## THE PROBLEM
Your task is to filter the data below down to the lines holding "font".
^^^^^^^^
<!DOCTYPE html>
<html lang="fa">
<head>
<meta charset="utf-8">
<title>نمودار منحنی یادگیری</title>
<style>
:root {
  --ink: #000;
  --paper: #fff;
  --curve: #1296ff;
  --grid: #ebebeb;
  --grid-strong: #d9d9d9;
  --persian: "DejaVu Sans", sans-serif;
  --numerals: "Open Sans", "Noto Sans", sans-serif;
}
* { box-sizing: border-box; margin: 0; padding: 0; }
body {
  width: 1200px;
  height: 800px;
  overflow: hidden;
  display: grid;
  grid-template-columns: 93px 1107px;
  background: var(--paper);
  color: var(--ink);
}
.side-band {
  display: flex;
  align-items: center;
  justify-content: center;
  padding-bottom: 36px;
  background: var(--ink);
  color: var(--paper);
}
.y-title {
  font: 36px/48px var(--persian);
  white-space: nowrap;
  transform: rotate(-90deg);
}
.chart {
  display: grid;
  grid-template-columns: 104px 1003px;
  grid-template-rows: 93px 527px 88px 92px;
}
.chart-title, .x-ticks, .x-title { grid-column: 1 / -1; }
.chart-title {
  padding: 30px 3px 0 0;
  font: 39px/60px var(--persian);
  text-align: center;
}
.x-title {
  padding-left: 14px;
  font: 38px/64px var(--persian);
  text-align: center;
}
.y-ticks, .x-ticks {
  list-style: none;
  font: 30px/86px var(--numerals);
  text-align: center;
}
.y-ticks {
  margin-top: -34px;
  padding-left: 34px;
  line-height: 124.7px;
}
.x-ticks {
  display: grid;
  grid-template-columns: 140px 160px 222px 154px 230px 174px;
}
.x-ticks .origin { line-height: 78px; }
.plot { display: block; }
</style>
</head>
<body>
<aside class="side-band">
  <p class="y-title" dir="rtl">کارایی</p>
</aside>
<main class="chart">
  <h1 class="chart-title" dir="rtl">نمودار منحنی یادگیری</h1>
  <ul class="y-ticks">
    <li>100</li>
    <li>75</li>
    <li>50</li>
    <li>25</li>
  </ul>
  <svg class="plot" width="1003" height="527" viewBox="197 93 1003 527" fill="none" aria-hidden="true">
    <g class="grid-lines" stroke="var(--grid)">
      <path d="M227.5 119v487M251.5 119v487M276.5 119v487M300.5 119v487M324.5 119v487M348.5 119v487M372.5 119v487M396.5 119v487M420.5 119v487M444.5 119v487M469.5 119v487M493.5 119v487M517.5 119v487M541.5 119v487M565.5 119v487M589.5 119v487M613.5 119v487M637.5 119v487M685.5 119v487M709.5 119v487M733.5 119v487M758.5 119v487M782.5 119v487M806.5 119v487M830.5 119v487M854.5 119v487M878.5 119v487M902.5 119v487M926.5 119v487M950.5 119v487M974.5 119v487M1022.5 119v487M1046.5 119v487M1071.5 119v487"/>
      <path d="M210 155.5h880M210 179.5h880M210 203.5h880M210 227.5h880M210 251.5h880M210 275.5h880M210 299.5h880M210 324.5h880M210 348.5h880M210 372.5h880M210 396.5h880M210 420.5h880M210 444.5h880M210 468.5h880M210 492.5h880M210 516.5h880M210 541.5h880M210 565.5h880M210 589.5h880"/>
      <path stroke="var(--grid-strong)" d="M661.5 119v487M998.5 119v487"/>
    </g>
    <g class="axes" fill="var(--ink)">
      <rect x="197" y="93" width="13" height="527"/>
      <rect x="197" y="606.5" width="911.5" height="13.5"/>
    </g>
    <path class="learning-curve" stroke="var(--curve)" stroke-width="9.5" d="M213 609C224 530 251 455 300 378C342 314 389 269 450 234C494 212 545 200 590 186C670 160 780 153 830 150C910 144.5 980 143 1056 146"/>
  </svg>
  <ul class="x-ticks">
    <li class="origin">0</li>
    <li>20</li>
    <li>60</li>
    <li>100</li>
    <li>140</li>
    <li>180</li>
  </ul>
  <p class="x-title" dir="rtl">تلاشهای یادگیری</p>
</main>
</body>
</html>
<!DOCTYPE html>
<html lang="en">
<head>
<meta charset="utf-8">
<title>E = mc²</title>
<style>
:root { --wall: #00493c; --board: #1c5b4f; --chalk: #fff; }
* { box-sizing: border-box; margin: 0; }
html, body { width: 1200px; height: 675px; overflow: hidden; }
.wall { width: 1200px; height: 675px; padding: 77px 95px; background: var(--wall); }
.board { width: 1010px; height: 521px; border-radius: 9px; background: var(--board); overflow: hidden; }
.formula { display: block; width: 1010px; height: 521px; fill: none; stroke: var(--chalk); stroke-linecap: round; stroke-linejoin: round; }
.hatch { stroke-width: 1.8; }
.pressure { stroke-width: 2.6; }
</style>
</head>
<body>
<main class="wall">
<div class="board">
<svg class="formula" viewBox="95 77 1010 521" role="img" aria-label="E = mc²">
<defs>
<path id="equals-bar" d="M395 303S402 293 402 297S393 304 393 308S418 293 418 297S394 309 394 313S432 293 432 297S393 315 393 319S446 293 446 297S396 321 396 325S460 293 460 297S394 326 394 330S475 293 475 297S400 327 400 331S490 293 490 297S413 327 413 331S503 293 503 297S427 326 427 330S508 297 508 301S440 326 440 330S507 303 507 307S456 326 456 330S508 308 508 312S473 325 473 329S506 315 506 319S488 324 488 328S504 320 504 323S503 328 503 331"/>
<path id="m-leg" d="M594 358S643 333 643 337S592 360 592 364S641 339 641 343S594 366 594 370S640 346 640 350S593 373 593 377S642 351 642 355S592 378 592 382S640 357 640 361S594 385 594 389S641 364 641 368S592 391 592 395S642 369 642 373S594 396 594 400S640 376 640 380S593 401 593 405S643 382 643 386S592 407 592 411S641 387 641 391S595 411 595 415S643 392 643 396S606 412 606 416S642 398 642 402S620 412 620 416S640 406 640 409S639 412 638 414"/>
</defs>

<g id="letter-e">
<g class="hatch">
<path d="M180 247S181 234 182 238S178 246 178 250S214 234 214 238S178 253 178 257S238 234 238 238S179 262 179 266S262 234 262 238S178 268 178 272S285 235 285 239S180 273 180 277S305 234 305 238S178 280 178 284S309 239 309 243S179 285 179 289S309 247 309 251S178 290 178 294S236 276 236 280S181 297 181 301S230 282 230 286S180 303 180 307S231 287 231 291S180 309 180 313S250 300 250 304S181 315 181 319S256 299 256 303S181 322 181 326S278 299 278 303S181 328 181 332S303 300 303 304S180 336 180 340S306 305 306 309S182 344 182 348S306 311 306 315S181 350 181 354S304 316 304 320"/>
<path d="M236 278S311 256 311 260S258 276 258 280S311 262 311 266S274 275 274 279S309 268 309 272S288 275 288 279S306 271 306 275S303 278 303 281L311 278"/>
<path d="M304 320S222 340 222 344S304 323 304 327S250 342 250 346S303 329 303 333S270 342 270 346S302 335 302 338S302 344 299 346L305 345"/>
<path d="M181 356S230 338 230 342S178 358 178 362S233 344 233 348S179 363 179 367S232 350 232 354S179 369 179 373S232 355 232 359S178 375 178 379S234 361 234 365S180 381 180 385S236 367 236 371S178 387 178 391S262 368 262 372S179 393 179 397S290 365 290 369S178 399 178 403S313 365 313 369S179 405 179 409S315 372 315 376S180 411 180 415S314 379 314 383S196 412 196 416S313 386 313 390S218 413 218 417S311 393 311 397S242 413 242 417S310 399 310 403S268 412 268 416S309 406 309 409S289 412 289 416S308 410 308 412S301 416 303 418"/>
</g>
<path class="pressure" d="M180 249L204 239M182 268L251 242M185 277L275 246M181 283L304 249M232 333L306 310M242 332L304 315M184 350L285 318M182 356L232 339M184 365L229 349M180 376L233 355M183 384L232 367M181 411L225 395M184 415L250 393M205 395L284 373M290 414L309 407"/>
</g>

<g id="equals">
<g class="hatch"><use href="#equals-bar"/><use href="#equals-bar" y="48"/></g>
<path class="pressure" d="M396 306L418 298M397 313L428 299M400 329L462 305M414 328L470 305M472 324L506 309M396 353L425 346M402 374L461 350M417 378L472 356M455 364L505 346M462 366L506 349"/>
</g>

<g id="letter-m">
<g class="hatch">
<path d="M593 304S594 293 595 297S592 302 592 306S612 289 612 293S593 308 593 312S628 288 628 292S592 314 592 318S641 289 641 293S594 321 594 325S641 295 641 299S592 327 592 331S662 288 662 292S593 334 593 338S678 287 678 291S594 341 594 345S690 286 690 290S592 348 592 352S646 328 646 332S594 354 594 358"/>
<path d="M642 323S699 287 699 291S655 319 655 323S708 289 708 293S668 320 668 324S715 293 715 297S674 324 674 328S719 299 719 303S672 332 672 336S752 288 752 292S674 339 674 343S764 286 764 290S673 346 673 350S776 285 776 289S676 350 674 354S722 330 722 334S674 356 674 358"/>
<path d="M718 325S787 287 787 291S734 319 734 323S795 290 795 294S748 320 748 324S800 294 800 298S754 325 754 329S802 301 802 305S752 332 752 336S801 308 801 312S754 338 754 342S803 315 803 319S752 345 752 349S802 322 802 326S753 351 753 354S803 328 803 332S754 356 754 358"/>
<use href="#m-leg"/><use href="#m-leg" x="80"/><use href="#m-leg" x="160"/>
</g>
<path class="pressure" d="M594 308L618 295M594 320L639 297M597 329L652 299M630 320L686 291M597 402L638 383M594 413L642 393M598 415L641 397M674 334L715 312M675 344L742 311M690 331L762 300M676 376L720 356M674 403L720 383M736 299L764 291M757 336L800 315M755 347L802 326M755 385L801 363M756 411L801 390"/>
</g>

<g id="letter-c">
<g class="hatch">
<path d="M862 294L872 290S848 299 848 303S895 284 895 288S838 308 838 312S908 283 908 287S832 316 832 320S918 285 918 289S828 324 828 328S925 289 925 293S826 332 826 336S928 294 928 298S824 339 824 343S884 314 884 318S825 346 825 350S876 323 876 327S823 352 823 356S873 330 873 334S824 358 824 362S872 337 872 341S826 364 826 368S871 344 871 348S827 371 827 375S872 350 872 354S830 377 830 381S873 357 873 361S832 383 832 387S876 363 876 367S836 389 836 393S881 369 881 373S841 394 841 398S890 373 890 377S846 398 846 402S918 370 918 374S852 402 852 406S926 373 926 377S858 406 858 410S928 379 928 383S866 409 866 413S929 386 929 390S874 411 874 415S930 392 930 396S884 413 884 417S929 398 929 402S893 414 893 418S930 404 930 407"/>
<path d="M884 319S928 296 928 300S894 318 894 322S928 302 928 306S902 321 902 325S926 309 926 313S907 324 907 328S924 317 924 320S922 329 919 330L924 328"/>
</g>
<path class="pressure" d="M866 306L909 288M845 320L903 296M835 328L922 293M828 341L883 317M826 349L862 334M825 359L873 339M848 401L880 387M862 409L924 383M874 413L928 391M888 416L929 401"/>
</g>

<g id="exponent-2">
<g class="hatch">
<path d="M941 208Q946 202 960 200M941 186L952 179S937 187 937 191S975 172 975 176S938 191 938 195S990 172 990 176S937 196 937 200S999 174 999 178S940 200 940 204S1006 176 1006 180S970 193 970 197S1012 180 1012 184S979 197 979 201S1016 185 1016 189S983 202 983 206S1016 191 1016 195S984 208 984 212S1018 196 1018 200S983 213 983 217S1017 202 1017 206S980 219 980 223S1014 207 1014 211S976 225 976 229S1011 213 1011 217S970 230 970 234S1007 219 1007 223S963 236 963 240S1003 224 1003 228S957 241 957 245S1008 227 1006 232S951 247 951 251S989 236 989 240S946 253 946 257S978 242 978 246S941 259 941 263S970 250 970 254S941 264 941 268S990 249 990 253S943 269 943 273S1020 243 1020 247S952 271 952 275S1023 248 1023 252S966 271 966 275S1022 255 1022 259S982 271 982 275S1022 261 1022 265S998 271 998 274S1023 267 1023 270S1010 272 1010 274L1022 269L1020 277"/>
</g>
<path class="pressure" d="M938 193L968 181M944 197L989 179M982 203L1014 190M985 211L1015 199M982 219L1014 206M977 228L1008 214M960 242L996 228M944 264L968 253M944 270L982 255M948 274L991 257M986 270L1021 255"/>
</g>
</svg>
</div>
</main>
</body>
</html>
^^^^^^^^
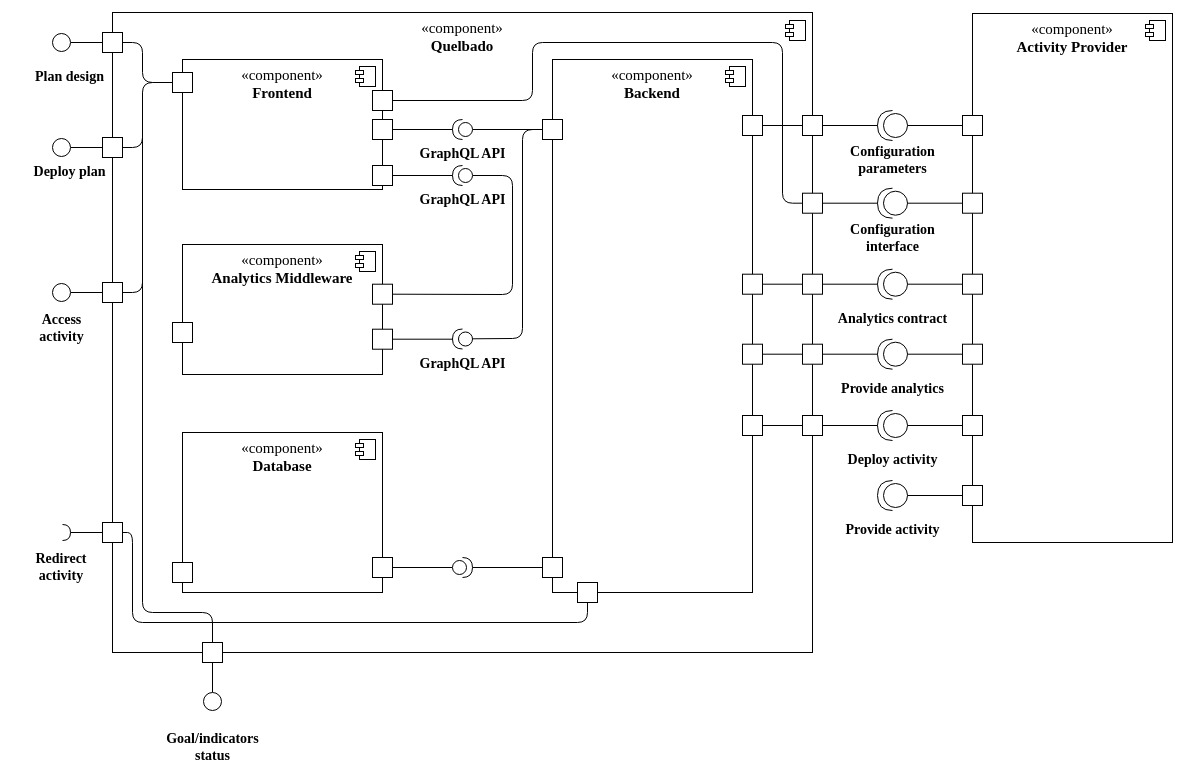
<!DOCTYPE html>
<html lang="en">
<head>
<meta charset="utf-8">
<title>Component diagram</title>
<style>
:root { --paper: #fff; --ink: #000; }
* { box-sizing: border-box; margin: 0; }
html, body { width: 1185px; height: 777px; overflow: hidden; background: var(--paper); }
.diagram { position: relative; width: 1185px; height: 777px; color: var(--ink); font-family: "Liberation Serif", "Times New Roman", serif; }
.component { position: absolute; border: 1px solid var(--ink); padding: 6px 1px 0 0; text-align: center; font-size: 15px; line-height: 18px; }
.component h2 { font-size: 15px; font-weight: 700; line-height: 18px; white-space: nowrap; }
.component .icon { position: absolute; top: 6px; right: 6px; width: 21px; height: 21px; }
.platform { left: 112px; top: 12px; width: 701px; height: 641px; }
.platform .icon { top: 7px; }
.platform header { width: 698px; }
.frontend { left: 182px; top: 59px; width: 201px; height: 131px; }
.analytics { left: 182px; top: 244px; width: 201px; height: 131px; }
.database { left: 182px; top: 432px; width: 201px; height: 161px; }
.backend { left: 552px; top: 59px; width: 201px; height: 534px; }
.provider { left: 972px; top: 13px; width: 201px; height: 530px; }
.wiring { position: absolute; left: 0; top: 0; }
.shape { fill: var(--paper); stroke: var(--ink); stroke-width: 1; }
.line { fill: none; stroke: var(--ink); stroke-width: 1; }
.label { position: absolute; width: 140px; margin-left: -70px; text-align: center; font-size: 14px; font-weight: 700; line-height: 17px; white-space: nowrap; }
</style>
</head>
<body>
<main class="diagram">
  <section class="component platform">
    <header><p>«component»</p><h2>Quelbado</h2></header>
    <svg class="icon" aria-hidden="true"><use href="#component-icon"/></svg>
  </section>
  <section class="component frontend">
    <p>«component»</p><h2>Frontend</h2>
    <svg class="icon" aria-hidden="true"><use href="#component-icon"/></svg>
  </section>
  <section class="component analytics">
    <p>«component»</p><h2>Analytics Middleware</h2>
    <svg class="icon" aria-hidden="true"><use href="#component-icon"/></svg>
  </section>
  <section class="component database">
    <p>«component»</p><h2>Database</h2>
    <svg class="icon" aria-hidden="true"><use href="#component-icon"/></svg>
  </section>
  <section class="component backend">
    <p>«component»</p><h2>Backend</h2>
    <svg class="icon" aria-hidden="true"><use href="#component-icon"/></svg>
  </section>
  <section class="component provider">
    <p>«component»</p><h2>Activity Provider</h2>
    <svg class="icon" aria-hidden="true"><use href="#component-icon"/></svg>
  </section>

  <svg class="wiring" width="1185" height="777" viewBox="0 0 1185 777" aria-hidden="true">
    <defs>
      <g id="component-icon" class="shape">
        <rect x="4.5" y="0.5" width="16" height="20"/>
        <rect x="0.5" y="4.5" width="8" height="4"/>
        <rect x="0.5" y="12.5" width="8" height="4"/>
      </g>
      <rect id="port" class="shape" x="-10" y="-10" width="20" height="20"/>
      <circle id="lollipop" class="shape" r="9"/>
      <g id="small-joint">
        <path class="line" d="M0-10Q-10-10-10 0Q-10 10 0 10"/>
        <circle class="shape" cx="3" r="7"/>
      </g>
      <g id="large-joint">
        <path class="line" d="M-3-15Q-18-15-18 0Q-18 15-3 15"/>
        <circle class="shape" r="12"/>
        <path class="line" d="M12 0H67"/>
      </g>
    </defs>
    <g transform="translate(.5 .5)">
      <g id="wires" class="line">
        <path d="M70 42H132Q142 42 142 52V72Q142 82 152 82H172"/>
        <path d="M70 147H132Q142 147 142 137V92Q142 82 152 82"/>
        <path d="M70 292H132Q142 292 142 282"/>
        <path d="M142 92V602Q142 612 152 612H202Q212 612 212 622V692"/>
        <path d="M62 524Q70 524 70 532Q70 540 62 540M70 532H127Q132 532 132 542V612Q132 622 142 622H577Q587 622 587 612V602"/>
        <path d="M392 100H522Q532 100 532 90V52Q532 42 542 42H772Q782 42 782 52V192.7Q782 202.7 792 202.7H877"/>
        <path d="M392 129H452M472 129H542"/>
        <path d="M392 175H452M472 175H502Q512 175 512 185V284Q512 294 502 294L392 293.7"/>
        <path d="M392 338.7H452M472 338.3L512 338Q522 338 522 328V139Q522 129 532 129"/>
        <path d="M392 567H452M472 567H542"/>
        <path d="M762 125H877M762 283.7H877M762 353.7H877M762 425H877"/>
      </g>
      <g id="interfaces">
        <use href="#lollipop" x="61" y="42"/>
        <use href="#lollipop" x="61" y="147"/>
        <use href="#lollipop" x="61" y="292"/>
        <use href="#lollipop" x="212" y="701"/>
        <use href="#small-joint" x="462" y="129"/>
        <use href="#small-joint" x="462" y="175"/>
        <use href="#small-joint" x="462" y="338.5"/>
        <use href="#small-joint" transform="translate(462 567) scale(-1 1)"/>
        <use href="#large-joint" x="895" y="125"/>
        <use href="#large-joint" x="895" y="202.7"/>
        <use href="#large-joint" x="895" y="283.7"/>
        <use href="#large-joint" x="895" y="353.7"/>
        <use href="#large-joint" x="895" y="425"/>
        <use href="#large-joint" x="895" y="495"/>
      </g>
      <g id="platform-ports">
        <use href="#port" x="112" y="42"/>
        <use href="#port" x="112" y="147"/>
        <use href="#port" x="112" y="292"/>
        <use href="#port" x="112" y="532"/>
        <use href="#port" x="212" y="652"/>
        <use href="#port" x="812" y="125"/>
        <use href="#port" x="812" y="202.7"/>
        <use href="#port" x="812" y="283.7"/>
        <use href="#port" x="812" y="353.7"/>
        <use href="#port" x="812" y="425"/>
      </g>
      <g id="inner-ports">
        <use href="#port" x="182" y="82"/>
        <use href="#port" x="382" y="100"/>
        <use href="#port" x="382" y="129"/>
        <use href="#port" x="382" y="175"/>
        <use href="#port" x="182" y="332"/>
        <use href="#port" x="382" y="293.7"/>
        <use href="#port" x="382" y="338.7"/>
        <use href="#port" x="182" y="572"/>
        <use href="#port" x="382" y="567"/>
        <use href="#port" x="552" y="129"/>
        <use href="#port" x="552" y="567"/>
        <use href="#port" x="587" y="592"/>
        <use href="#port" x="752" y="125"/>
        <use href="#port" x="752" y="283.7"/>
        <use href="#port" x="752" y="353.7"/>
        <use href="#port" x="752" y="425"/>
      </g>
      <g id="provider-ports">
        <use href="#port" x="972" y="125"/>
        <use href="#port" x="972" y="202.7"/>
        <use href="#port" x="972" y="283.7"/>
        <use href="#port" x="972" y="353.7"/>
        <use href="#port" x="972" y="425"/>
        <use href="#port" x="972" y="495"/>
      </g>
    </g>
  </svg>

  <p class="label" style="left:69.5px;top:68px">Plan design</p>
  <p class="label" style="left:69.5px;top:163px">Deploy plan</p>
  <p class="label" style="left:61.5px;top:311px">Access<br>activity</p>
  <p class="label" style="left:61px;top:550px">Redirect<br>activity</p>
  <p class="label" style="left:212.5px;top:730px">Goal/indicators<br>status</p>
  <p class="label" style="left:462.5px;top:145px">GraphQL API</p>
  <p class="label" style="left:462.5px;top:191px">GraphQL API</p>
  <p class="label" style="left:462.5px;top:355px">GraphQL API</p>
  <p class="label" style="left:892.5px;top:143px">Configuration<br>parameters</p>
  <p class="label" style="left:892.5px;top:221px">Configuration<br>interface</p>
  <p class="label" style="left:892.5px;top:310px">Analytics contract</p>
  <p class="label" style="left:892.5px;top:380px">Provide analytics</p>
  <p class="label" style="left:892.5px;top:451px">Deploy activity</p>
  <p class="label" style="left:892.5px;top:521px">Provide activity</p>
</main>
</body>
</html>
^^^^^^^^
## RESPONSE TO THE EXERCISE
  font: 36px/48px var(--persian);
  font: 39px/60px var(--persian);
  font: 38px/64px var(--persian);
  font: 30px/86px var(--numerals);
.diagram { position: relative; width: 1185px; height: 777px; color: var(--ink); font-family: "Liberation Serif", "Times New Roman", serif; }
.component { position: absolute; border: 1px solid var(--ink); padding: 6px 1px 0 0; text-align: center; font-size: 15px; line-height: 18px; }
.component h2 { font-size: 15px; font-weight: 700; line-height: 18px; white-space: nowrap; }
.label { position: absolute; width: 140px; margin-left: -70px; text-align: center; font-size: 14px; font-weight: 700; line-height: 17px; white-space: nowrap; }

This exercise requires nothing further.